If you use Spotify I strongly recommend you set up a Last.fm account and enable scrobbling. What this does is take a note of every song you listen to in Spotify, iTunes, WinAmp, Windows Media Player etc.
Stalkify isn’t perfect: it sometimes gets stuck reading in a user’s tracks and the live update seems to be a bit hit-and-miss. But this clever app is an excellent showcase for what’s possible with Spotify’s programmer tools.
Spotirama is a blog from cabal, a blogger who confesses to having a “Nick-Hornbian obsession for lists and charts“. The blog specializes in making Spotify playlist versions of published lists. For example, the Guardian’s New Bands of the Day, the complete Now That’s What I Call Music series, and Pitchfork’s Top 100 Albums of the 70s. For each list, cabal posts an overview and a list of all the original tracks.
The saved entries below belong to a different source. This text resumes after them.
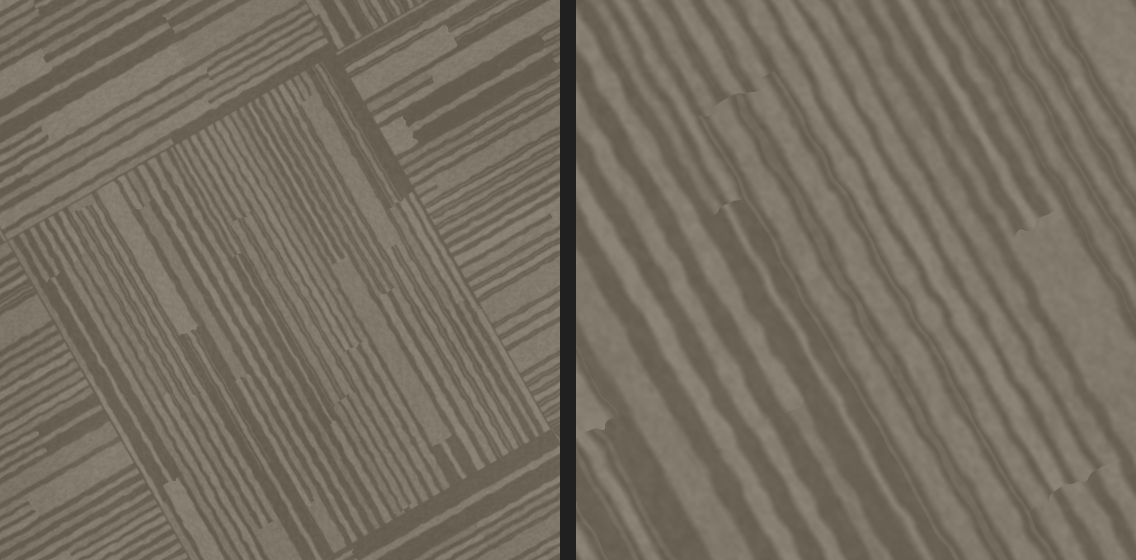
Left: the whole. Right: its middle third, enlarged.
A WebGL 2 fragment shader for this texture:

```glsl
#version 300 es
precision highp float;
// Quarter-turned carpet tiles with broken ribs of light and dark pile.

uniform vec2 u_resolution;
out vec4 outColor;

const vec3 DARK_PILE = vec3(0.385, 0.355, 0.305);
const vec3 MID_PILE = vec3(0.465, 0.435, 0.380);
const vec3 LIGHT_PILE = vec3(0.545, 0.515, 0.460);

const vec2 TILE_CORNER = vec2(0.013, 0.570); // one tile corner on the canvas
const vec2 TILE_SIZE = vec2(0.675, 0.776);
const float TILE_ANGLE = 0.521;              // radians
const float BAND_WIDTH = 0.050;              // mean width of a group of ribs
const float RIB_WIDTH = 0.0205;              // typical pitch of ribs in a band
const float SEGMENT_LENGTH = 0.36;           // mean run before a band changes
const float RIB_SOFTNESS = 0.0028;
const float EDGE_WANDER = 0.0035;            // raggedness of the rib sides
const float SEAM_WIDTH = 0.0035;
const float GRAIN_SCALE = 210.0;
const float GRAIN_AMOUNT = 0.42;

float hash(vec2 p) {
  return fract(sin(dot(p, vec2(127.1, 311.7))) * 43758.5453);
}

float noise(vec2 p) {
  vec2 i = floor(p), f = fract(p);
  f = f * f * (3.0 - 2.0 * f);
  return mix(mix(hash(i), hash(i + vec2(1, 0)), f.x),
             mix(hash(i + vec2(0, 1)), hash(i + vec2(1, 1)), f.x), f.y);
}

// Jittered boundary number i on a line of unit cells
float boundary(float i, float seed) {
  return i + 0.65 * hash(vec2(i, seed));
}

// Returns the cell index, the offset into the cell and the cell width
vec3 unevenCell(float x, float seed) {
  float i = floor(x);
  if (x < boundary(i, seed)) i -= 1.0;
  float start = boundary(i, seed);
  return vec3(i, x - start, boundary(i + 1.0, seed) - start);
}

// Pile height of the ribs: 0 is a dark groove, 1 is a light loop
float ribs(float across, float along, float seed) {
  vec3 band = unevenCell(across / BAND_WIDTH, seed);
  float bandSeed = seed + band.x * 7.31;
  vec3 segment = unevenCell(along / SEGMENT_LENGTH + hash(vec2(bandSeed, 2.0)), bandSeed);
  vec2 id = vec2(bandSeed, segment.x);

  float width = band.z * BAND_WIDTH;
  float kind = hash(id + 3.7);
  float count = max(1.0, floor(width / RIB_WIDTH + hash(id + 9.1)));
  float grooveShare = mix(0.32, 0.60, hash(id + 5.3));
  if (kind < 0.24) { // broad light block
    count = 1.0;
    grooveShare = min(0.35, 0.009 / width);
  } else if (kind < 0.36) { // broad dark block
    count = 1.0;
    grooveShare = 0.82;
  }

  float pitch = width / count;
  float ribPhase = band.y / band.z * count;
  float fromCentre = abs(fract(ribPhase) - 0.5) * pitch;
  float side = 0.5 * pitch * (1.0 - grooveShare) - fromCentre;
  float loopTone = mix(0.66, 0.92, hash(id + floor(ribPhase) * 1.7));
  float tone = mix(0.10, loopTone, smoothstep(-RIB_SOFTNESS, RIB_SOFTNESS, side));

  // Fine bright thread lying in some of the grooves
  float thread = 1.0 - smoothstep(0.0006, 0.0026, abs(side + 0.0055));
  return tone + 0.28 * thread * step(0.62, hash(id + 12.9));
}

vec3 carpet(vec2 p) {
  // Rotated tile grid, with every second tile turned
  float c = cos(TILE_ANGLE), s = sin(TILE_ANGLE);
  vec2 d = p - TILE_CORNER;
  vec2 grid = vec2(c * d.x + s * d.y, s * d.x - c * d.y);
  vec2 tile = floor(grid / TILE_SIZE);
  vec2 local = grid - tile * TILE_SIZE;
  bool turned = mod(tile.x + tile.y, 2.0) > 0.5;
  vec2 lay = turned ? local.yx : local;
  float seed = 17.0 + tile.x * 5.7 + tile.y * 13.9;

  // Ragged ribs
  vec2 wander = vec2(noise(lay * vec2(90.0, 70.0) + seed),
                     noise(lay * 150.0 + seed + 31.0)) - 0.5;
  float tone = ribs(lay.x + EDGE_WANDER * wander.x,
                    lay.y + 2.5 * EDGE_WANDER * wander.y, seed);

  // Yarn grain and slow wear
  float grain = 0.6 * noise(lay * GRAIN_SCALE * vec2(1.2, 0.75) + seed)
              + 0.4 * noise(p * GRAIN_SCALE * 1.7);
  tone += GRAIN_AMOUNT * (grain - 0.5) * mix(0.6, 1.0, tone);
  tone += 0.20 * (noise(p * 5.0 + 4.0) - 0.5);

  // Dark seam between tiles
  vec2 toSeam = min(local, TILE_SIZE - local);
  float seam = 1.0 - smoothstep(0.0, SEAM_WIDTH, min(toSeam.x, toSeam.y));
  tone = clamp(mix(tone, 0.08, 0.75 * seam), 0.0, 1.0);

  return tone < 0.5 ? mix(DARK_PILE, MID_PILE, tone * 2.0)
                    : mix(MID_PILE, LIGHT_PILE, tone * 2.0 - 1.0);
}

void main() {
  // Four samples per pixel smooth the segment ends
  vec3 sum = vec3(0.0);
  for (int k = 0; k < 4; k++) {
    vec2 offset = vec2(k % 2, k / 2) * 0.5 - 0.25;
    sum += carpet((gl_FragCoord.xy + offset) / u_resolution.y);
  }
  outColor = vec4(sum / 4.0, 1.0);
}
```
He’ll also indicate which songs are currently missing from Spotify, striking them out in the list and giving the overall availability score. For example, the list “Gibson.com Top 50 Guitarists of All Time” scores 47 out of 50, 94%, about 3 hours.
I love the theme of this blog and it’s always interesting to see how many tracks are on Spotify for any given list.
Yoctomusic is a weekly guide to new releases on Spotify. Each post is in the form of a mini-newsletter, with a write-up on the week’s featured artist (the “Yoctomusic Choice“), a list of some select new releases, and a section with other recommended listens. The New Releases section includes album art thumbnails, a short description taken from a reputable source (such as The Guardian, The Music Fix, Sputnik Music) and a useful indication of the release’s genre. You can also subscribe to updates by email.
I’m always on the lookout for new music, so yoctomusic is instantly one of my go-to sites. It’s well-written, cleanly presented, and has already put me on to some great new sounds.